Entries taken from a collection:
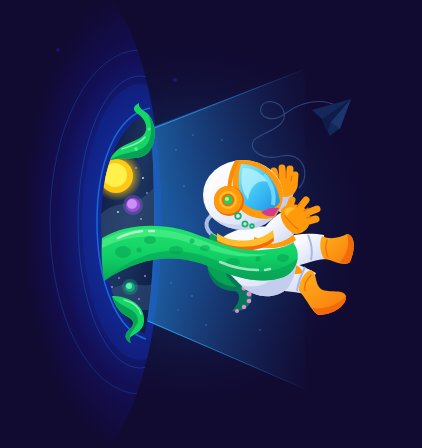
<!DOCTYPE html>
<html lang="en">
<head>
<meta charset="utf-8">
<title>Astronaut and space portal</title>
<style>
:root {
  --night: #110a31;
  --line: #1c6fd8;
  --green: #13d765;
  --green-light: #4df08a;
  --green-dark: #08a255;
  --green-deep: #067a58;
  --orange: #ff9a0c;
  --orange-dark: #f26a0a;
  --orange-light: #ffbe2e;
  --suit: #f3f6ff;
  --suit-shade: #c3cdee;
}
html, body { margin: 0; background: var(--night); }
body { width: 422px; height: 448px; overflow: hidden; }
svg { display: block; }
.green { fill: var(--green); }
.green-light { fill: var(--green-light); }
.green-dark { fill: var(--green-dark); }
.green-deep { fill: var(--green-deep); }
.orange { fill: var(--orange); }
.orange-dark { fill: var(--orange-dark); }
.orange-light { fill: var(--orange-light); }
.suit { fill: url(#suit-fill); }
.suit-shade { fill: var(--suit-shade); }
.ring { fill: none; stroke: var(--line); }
.shine { fill: none; stroke: #fff; stroke-linecap: round; }
.finger { fill: none; stroke: var(--orange); stroke-linecap: round; stroke-width: 7; }
.crease { fill: none; stroke: var(--orange-dark); stroke-linecap: round; stroke-width: 1.2; }
</style>
</head>
<body>
<svg width="422" height="448" viewBox="0 0 422 448" role="img" aria-label="Green tentacles reach out of a glowing portal and grab an astronaut">
  <defs>
    <radialGradient id="space-glow" gradientUnits="userSpaceOnUse" cx="190" cy="225" r="200">
      <stop offset="0" stop-color="#143a78"/>
      <stop offset=".5" stop-color="#12204f" stop-opacity=".8"/>
      <stop offset="1" stop-color="#110a31" stop-opacity="0"/>
    </radialGradient>
    <radialGradient id="wall-fill" gradientUnits="userSpaceOnUse" cx="0" cy="0" r="1" gradientTransform="translate(142 222) scale(120 235)">
      <stop offset="0" stop-color="#1238b4"/>
      <stop offset=".4" stop-color="#12248c"/>
      <stop offset=".7" stop-color="#130f55"/>
      <stop offset="1" stop-color="#110a31"/>
    </radialGradient>
    <linearGradient id="beam-fill" gradientUnits="userSpaceOnUse" x1="150" y1="0" x2="325" y2="0">
      <stop offset="0" stop-color="#2178c4" stop-opacity=".7"/>
      <stop offset=".45" stop-color="#1c4f94" stop-opacity=".4"/>
      <stop offset="1" stop-color="#142460" stop-opacity="0"/>
    </linearGradient>
    <linearGradient id="beam-edge" gradientUnits="userSpaceOnUse" x1="150" y1="0" x2="310" y2="0">
      <stop offset="0" stop-color="#2f9bf0"/>
      <stop offset="1" stop-color="#2f9bf0" stop-opacity="0"/>
    </linearGradient>
    <linearGradient id="portal-fill" x1="0" y1="0" x2="1" y2="1">
      <stop offset="0" stop-color="#0b1137"/>
      <stop offset=".5" stop-color="#1c3560"/>
      <stop offset="1" stop-color="#0c1840"/>
    </linearGradient>
    <radialGradient id="sun-glow">
      <stop offset=".5" stop-color="#ffd21c" stop-opacity=".8"/>
      <stop offset="1" stop-color="#ffb000" stop-opacity="0"/>
    </radialGradient>
    <linearGradient id="arm-fill" gradientUnits="userSpaceOnUse" x1="0" y1="225" x2="0" y2="284">
      <stop offset="0" stop-color="#22e56d"/>
      <stop offset=".55" stop-color="#10cf64"/>
      <stop offset="1" stop-color="#07a358"/>
    </linearGradient>
    <linearGradient id="suit-fill" x1="0" y1="0" x2="1" y2="1">
      <stop offset=".3" stop-color="#fafbff"/>
      <stop offset="1" stop-color="#c8d2f2"/>
    </linearGradient>
    <linearGradient id="visor-fill" x1="0" y1="0" x2="1" y2="1">
      <stop offset="0" stop-color="#8ceaff"/>
      <stop offset=".5" stop-color="#3fc3f6"/>
      <stop offset="1" stop-color="#1b8fe4"/>
    </linearGradient>
    <linearGradient id="boot-fill" x1="0" y1="0" x2="1" y2="1">
      <stop offset="0" stop-color="#ffb21c"/>
      <stop offset="1" stop-color="#f9780a"/>
    </linearGradient>
    <clipPath id="wall-clip"><ellipse cx="80" cy="221" rx="82" ry="240"/></clipPath>
    <path id="portal-shape" d="M149 113C119 122 101 168 101 222C101 276 119 324 145 334C151 302 154 262 154 222C154 182 153 142 149 113Z"/>
    <clipPath id="portal-clip"><use href="#portal-shape"/></clipPath>
    <path id="arm-shape" d="M102 238C125 224 160 222 190 232C216 241 236 252 262 250C276 249 287 247 293 243C302 252 298 271 284 277C262 285 238 278 218 270C185 255 148 251 104 281C102 268 101 252 102 238Z"/>
    <clipPath id="arm-clip"><use href="#arm-shape"/></clipPath>
    <clipPath id="helmet-clip"><ellipse cx="243" cy="195" rx="40" ry="35"/></clipPath>
  </defs>

  <rect width="422" height="448" fill="#110a31"/>
  <rect width="422" height="448" fill="url(#space-glow)"/>

  <g id="wall" clip-path="url(#wall-clip)">
    <rect width="170" height="448" fill="#110a31"/>
    <rect width="170" height="448" fill="url(#wall-fill)"/>
    <ellipse class="ring" cx="140" cy="222" rx="90" ry="172" opacity=".3"/>
    <ellipse class="ring" cx="140" cy="222" rx="62" ry="146" opacity=".35"/>
    <ellipse cx="140" cy="222" rx="58" ry="138" fill="#0f2fa0" opacity=".35"/>
    <path class="ring" d="M150 108C114 116 97 166 97 222C97 280 116 330 146 339" stroke-width="1.5" opacity=".9"/>
  </g>

  <g id="beam">
    <path d="M150 128L305 69V389L146 321C155 260 155 190 150 128Z" fill="url(#beam-fill)"/>
    <path d="M152 129L305 69M148 321L305 389" fill="none" stroke="url(#beam-edge)"/>
  </g>

  <g id="portal" clip-path="url(#portal-clip)">
    <use href="#portal-shape" fill="url(#portal-fill)"/>
    <path d="M100 215C120 195 135 215 160 180V240H100ZM100 300C125 270 140 295 160 280V310H100Z" fill="#3c5c86" opacity=".45"/>
    <circle cx="117" cy="176" r="25" fill="url(#sun-glow)"/>
    <circle cx="116" cy="176" r="17" fill="#ffc814"/>
    <circle cx="115" cy="175" r="12" fill="#fff04a"/>
    <circle cx="133" cy="205" r="10" fill="#b060f0" opacity=".3"/>
    <circle cx="133" cy="205" r="7" fill="#9a4fd8"/>
    <circle cx="132" cy="204" r="5" fill="#cf8cf4"/>
    <circle cx="130" cy="287" r="8" fill="#18d890" opacity=".25"/>
    <circle cx="130" cy="287" r="5" fill="#14a77c"/>
    <circle cx="129" cy="286" r="3" fill="#5af0a8"/>
    <g fill="#cfe6ff">
      <circle cx="143" cy="178" r=".9"/><circle cx="147" cy="193" r=".7"/><circle cx="118" cy="212" r=".9"/>
      <circle cx="141" cy="219" r=".8"/><circle cx="112" cy="287" r=".8"/><circle cx="145" cy="276" r=".8"/>
      <circle cx="139" cy="299" r=".7"/><circle cx="136" cy="168" r=".7"/><circle cx="119" cy="278" r=".7"/>
    </g>
  </g>

  <g id="stars" fill="#5f9be0" opacity=".65">
    <circle cx="176" cy="150" r=".8"/><circle cx="193" cy="135" r=".7"/><circle cx="184" cy="186" r=".8"/>
    <circle cx="171" cy="283" r=".8"/><circle cx="192" cy="296" r=".8"/><circle cx="206" cy="325" r=".8"/>
    <circle cx="178" cy="310" r=".7"/><circle cx="222" cy="140" r=".7"/><circle cx="260" cy="330" r=".7"/>
    <circle cx="175" cy="80" r="2" fill="#2b1aa0"/><circle cx="58" cy="50" r="2" fill="#20158a"/>
  </g>

  <g id="paper-plane">
    <path d="M337 106C322 98 302 101 286 113C272 124 258 117 261 107C265 98 281 101 284 112C288 128 262 132 254 140C247 150 262 161 282 156C302 151 312 174 299 188" fill="none" stroke="#35558f" stroke-width="1.2" opacity=".75"/>
    <path d="M351 99L312 110L322 119L330 136L340 128Z" fill="#15285c"/>
    <path d="M351 99L322 119L327 133L331 122Z" fill="#0f1c49"/>
    <path d="M351 99L331 122L340 129Z" fill="#1b356e"/>
  </g>

  <g id="upper-tentacle">
    <path class="green" d="M110 160C117 145 130 144 140 138C150 132 147 120 138 114C132 110 133 106 139 103C138 108 143 110 148 114C158 125 156 145 148 153C138 162 124 156 110 160Z"/>
    <path class="green-dark" d="M110 160C124 150 142 155 149 141C153 131 151 121 148 114C158 125 156 145 148 153C138 162 124 156 110 160Z"/>
    <path class="shine" d="M122 149C130 146 140 144 145 137" stroke-width="1.5" opacity=".5"/>
    <g class="green-light"><circle cx="136" cy="149" r="2"/><circle cx="149" cy="129" r="1.5"/></g>
  </g>

  <g id="lower-tentacle">
    <path class="green" d="M112 296C128 296 143 304 144 318C145 330 136 333 132 336C128 338 130 341 131 343C124 340 124 333 130 329C135 324 134 320 128 317C120 313 115 306 112 296Z"/>
    <path class="green-dark" d="M112 296C120 308 138 308 138 320C138 328 126 333 131 343C124 340 124 333 130 329C135 324 134 320 128 317C120 313 115 306 112 296Z"/>
    <path class="shine" d="M124 300C132 302 139 307 141 314" stroke-width="1.5" opacity=".5"/>
  </g>

  <g id="tentacle-tip">
    <path class="green-deep" d="M207 264C208 284 222 291 234 291C241 292 241 302 232 311C245 313 254 303 251 292C249 280 238 272 232 266Z"/>
    <path class="green-dark" d="M207 264C210 280 224 286 237 287C228 280 224 272 223 264Z"/>
    <g fill="#e58ad0">
      <circle cx="244" cy="288" r="2.5"/><circle cx="249" cy="294" r="2.5"/><circle cx="249" cy="301" r="2.3"/>
      <circle cx="244" cy="307" r="2.2"/><circle cx="237" cy="311" r="2"/>
    </g>
  </g>

  <g id="astronaut">
    <path d="M214 214C202 220 204 234 222 240" fill="none" stroke="#aebbe6" stroke-width="4"/>
    <path class="green-dark" d="M211 233L222 240L217 246L209 238Z"/>

    <g id="far-arm">
      <path class="suit-shade" d="M268 205L277 186L294 192L287 216Z"/>
      <path class="orange" d="M273 182C276 174 291 173 297 181C299 190 293 198 283 197C276 196 272 190 273 182Z"/>
      <path class="finger" stroke-width="6" d="M277 182L274 171M283 180L282 168M289 181L290 169M294 186L295 175"/>
      <path class="crease" d="M279 179L278 174M286 178L286 173M291 181L292 176"/>
    </g>

    <g id="far-leg">
      <path class="suit" d="M283 238C297 233 312 233 324 235L326 259C312 260 300 266 288 268Z"/>
      <path d="M308 235C312 244 313 251 311 260" fill="none" stroke="#a9b7e2" stroke-width="2"/>
      <path d="M322 236C330 240 339 238 347 234C355 235 356 249 350 262C344 268 331 259 324 259C320 252 319 242 322 236Z" fill="url(#boot-fill)"/>
      <path class="orange-dark" d="M347 234C355 235 356 249 350 262C347 265 343 263 340 262C347 255 350 244 347 234Z"/>
      <path class="crease" d="M327 240C325 247 326 253 328 257"/>
    </g>

    <g id="near-leg">
      <path class="suit" d="M270 258C285 258 303 266 316 273L306 294C292 291 277 291 262 288Z"/>
      <path d="M305 267C301 275 298 283 297 291" fill="none" stroke="#a9b7e2" stroke-width="2"/>
      <path d="M311 270C318 274 314 286 323 290C332 293 343 289 346 296C347 306 332 315 319 315C313 314 307 299 299 291C299 281 304 272 311 270Z" fill="url(#boot-fill)"/>
      <path class="orange-dark" d="M346 296C347 306 332 315 319 315C316 314 314 311 312 308C325 310 338 305 346 296Z"/>
      <path class="crease" d="M311 275C306 280 304 286 305 291"/>
      <path class="orange" d="M286 262C295 263 303 268 302 273C295 276 288 272 284 268Z"/>
    </g>

    <path id="torso" class="suit" d="M218 243C226 228 264 222 284 230C300 240 301 270 287 289C273 301 252 297 241 285C230 274 216 262 218 243Z"/>
    <path class="suit-shade" d="M292 240C300 255 297 277 287 289C273 301 252 297 241 285C262 291 284 280 292 240Z"/>
    <path class="orange" d="M254 237C268 242 284 238 292 232L296 240C284 250 264 249 254 246Z"/>

    <g id="near-arm">
      <path class="suit" d="M262 231C270 220 277 214 286 210L299 229C291 239 277 246 264 243Z"/>
      <path d="M281 213C288 218 292 225 293 234" fill="none" stroke="#a9b7e2" stroke-width="2"/>
      <path class="orange" d="M281 210C286 202 301 202 309 213C313 224 306 234 295 234C286 230 279 220 281 210Z"/>
      <path class="finger" d="M288 211L292 200M298 210L306 200M304 214L317 209M305 222L316 219"/>
      <path class="crease" d="M297 207L300 203M304 211L308 208M307 218L311 217M285 216C289 221 293 226 298 229"/>
      <path class="orange-light" d="M284 211C287 206 292 206 295 209C291 210 288 213 287 217Z"/>
    </g>

    <g id="collar">
      <path class="orange-dark" d="M217 235C231 247 259 246 273 233L274 241C260 254 230 253 217 243Z"/>
      <path class="orange-light" d="M217 233C231 244 259 243 273 230L274 237C260 250 230 249 217 240Z"/>
    </g>

    <g id="helmet">
      <ellipse class="suit" cx="243" cy="195" rx="40" ry="35"/>
      <g clip-path="url(#helmet-clip)">
        <path class="suit-shade" d="M206 212C222 230 262 230 284 205V235H206Z" opacity=".7"/>
        <path class="orange" d="M236 157C264 160 282 174 287 202L276 217C260 222 244 216 238 206C232 190 230 174 236 157Z"/>
        <path d="M241 164C263 165 277 179 280 202C274 212 258 214 245 205C238 194 237 176 241 164Z" fill="url(#visor-fill)"/>
        <path d="M243 168C254 168 263 174 268 182C258 179 250 186 248 200C241 190 240 178 243 168Z" fill="#b8f5ff" opacity=".75"/>
        <path d="M264 175C272 184 275 195 273 205" fill="none" stroke="#8be6ff" stroke-width="4" opacity=".7"/>
        <path d="M261 212C267 208 273 207 279 208L274 216C269 217 265 216 261 212Z" fill="#d6388f"/>
        <path d="M238 160C232 168 230 178 229 190" fill="none" stroke="#ff8a0a" stroke-width="4"/>
        <path class="shine" d="M211 187C213 176 220 170 228 166" stroke-width="4"/>
      </g>
      <circle class="orange-dark" cx="229" cy="201" r="15"/>
      <circle class="orange" cx="228" cy="200" r="14"/>
      <circle class="orange-light" cx="228" cy="200" r="9"/>
      <circle class="orange-dark" cx="228" cy="200" r="6.5"/>
      <circle class="green" cx="228" cy="200" r="4.5"/>
      <circle cx="227" cy="199" r="2" fill="#ffe04a"/>
      <g fill="none" stroke="#16b565" stroke-width="1.8">
        <circle cx="238" cy="216" r="2.8"/><circle cx="245" cy="224" r="2.6"/><circle cx="252" cy="226" r="1.8"/>
      </g>
    </g>
  </g>

  <g id="main-tentacle">
    <path d="M222 245C240 255 274 255 294 243" fill="none" stroke="#9eabd8" stroke-width="2"/>
    <use href="#arm-shape" fill="url(#arm-fill)"/>
    <g clip-path="url(#arm-clip)">
      <path class="green-dark" d="M104 281C148 241 188 248 220 262C246 274 276 277 298 258V290H104Z" opacity=".6"/>
      <path class="green-light" d="M102 240C128 226 160 226 190 236C215 245 240 257 268 254C240 261 215 252 190 243C160 233 130 234 102 248Z" opacity=".7"/>
      <g class="green-dark" opacity=".55">
        <ellipse cx="123" cy="252" rx="8" ry="6"/><ellipse cx="150" cy="240" rx="6" ry="4"/>
        <ellipse cx="176" cy="250" rx="7" ry="4"/><ellipse cx="205" cy="248" rx="5" ry="3"/>
        <ellipse cx="233" cy="262" rx="7" ry="4"/><ellipse cx="283" cy="258" rx="6" ry="4"/>
        <circle cx="139" cy="250" r="2.5"/><circle cx="192" cy="241" r="2.5"/><circle cx="258" cy="259" r="2.5"/>
      </g>
    </g>
    <path class="shine" d="M118 238C126 234 134 232 142 231M149 231L154 231M220 262C234 268 246 270 258 270M265 270L270 269" stroke-width="2.5" opacity=".6"/>
  </g>
</svg>
</body>
</html>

Your goal —
The answer should be the exact lines running from the line containing "240C128 226 160" to the last line of the entries, with nothing else.

Response to the task —
      <path class="green-light" d="M102 240C128 226 160 226 190 236C215 245 240 257 268 254C240 261 215 252 190 243C160 233 130 234 102 248Z" opacity=".7"/>
      <g class="green-dark" opacity=".55">
        <ellipse cx="123" cy="252" rx="8" ry="6"/><ellipse cx="150" cy="240" rx="6" ry="4"/>
        <ellipse cx="176" cy="250" rx="7" ry="4"/><ellipse cx="205" cy="248" rx="5" ry="3"/>
        <ellipse cx="233" cy="262" rx="7" ry="4"/><ellipse cx="283" cy="258" rx="6" ry="4"/>
        <circle cx="139" cy="250" r="2.5"/><circle cx="192" cy="241" r="2.5"/><circle cx="258" cy="259" r="2.5"/>
      </g>
    </g>
    <path class="shine" d="M118 238C126 234 134 232 142 231M149 231L154 231M220 262C234 268 246 270 258 270M265 270L270 269" stroke-width="2.5" opacity=".6"/>
  </g>
</svg>
</body>
</html>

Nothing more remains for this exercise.